Stored data
******

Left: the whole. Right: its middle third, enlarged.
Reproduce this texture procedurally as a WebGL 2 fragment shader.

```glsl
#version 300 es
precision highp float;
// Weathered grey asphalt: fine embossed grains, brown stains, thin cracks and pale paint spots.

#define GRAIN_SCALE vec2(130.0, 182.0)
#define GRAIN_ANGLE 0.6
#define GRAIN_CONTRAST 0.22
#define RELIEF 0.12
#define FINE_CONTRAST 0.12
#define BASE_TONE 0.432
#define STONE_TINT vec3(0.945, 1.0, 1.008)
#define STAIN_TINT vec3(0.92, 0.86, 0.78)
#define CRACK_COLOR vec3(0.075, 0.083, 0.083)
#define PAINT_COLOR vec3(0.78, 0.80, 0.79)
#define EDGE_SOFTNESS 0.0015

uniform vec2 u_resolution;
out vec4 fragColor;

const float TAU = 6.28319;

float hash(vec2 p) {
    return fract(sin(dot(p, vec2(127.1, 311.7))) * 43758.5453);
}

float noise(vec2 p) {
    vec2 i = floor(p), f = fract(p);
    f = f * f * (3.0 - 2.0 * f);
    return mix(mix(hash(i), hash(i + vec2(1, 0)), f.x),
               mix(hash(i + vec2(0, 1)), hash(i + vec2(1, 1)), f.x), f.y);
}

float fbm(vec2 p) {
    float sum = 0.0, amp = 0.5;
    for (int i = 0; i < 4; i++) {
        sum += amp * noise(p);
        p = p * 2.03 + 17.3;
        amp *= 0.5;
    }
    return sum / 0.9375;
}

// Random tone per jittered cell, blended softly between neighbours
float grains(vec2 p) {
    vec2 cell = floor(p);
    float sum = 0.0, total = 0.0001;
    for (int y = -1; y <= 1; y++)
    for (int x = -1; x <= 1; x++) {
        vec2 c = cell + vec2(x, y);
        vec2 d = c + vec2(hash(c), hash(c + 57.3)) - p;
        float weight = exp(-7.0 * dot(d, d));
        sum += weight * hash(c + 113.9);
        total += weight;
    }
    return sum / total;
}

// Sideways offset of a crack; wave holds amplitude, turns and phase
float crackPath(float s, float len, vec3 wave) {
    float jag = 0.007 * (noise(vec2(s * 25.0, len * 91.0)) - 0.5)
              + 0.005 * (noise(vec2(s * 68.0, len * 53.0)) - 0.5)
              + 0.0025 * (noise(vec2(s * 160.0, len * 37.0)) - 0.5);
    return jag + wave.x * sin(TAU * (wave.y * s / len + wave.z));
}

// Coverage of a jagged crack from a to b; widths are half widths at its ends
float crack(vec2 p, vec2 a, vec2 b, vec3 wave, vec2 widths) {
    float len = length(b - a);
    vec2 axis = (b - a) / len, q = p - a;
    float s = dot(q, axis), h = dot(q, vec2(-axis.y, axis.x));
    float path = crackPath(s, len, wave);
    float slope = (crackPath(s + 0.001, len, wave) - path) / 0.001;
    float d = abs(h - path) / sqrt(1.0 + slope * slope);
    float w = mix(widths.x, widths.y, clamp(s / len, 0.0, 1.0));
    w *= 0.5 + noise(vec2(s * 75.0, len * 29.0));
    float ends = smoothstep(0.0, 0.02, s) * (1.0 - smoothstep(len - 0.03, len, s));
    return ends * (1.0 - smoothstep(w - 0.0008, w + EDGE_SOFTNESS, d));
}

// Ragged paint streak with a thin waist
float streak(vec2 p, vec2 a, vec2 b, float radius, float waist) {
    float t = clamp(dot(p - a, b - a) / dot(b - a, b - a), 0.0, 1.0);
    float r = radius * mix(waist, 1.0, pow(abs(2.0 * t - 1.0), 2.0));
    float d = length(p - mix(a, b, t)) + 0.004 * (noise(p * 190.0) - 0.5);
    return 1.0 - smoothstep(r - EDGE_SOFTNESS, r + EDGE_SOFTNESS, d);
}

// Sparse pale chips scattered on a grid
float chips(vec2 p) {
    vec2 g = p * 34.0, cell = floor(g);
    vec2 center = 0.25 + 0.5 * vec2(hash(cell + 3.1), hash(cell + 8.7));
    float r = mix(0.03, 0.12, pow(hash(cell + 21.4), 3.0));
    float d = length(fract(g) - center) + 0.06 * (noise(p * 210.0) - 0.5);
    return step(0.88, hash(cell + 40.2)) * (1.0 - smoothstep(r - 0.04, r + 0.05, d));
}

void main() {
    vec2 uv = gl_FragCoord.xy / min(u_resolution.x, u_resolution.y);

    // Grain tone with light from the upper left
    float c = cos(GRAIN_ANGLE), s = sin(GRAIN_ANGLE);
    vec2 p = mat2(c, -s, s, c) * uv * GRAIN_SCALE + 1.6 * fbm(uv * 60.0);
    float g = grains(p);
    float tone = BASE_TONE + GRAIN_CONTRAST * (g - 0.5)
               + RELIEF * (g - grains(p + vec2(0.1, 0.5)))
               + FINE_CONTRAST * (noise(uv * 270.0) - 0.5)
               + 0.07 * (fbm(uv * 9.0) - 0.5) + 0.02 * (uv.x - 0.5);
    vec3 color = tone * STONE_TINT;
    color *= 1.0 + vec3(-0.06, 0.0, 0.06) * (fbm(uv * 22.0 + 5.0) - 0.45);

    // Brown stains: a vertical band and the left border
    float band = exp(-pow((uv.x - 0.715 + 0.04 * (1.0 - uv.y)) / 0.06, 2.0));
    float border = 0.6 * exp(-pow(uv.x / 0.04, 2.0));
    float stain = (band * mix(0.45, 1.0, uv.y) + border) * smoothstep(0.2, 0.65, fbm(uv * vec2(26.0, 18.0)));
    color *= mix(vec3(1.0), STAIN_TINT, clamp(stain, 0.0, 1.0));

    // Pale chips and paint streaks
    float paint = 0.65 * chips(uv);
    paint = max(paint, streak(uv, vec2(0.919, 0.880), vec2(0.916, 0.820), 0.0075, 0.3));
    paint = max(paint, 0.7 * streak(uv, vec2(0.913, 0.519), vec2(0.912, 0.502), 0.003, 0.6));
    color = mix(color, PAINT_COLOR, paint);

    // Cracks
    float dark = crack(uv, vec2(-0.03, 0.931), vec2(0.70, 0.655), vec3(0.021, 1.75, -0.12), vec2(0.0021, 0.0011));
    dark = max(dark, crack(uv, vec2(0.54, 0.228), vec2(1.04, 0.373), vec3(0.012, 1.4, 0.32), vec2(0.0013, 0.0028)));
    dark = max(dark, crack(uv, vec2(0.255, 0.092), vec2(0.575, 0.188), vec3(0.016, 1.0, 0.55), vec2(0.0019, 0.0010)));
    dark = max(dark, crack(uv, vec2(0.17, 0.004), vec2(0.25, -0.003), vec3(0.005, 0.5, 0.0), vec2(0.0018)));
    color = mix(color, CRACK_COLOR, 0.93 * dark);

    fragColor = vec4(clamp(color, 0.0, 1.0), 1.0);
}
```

******

- YOUR GOAL
In the records, which lines use the word "band"? Report them.

- WRITTEN RESPONSE
    // Brown stains: a vertical band and the left border
    float band = exp(-pow((uv.x - 0.715 + 0.04 * (1.0 - uv.y)) / 0.06, 2.0));
    float stain = (band * mix(0.45, 1.0, uv.y) + border) * smoothstep(0.2, 0.65, fbm(uv * vec2(26.0, 18.0)));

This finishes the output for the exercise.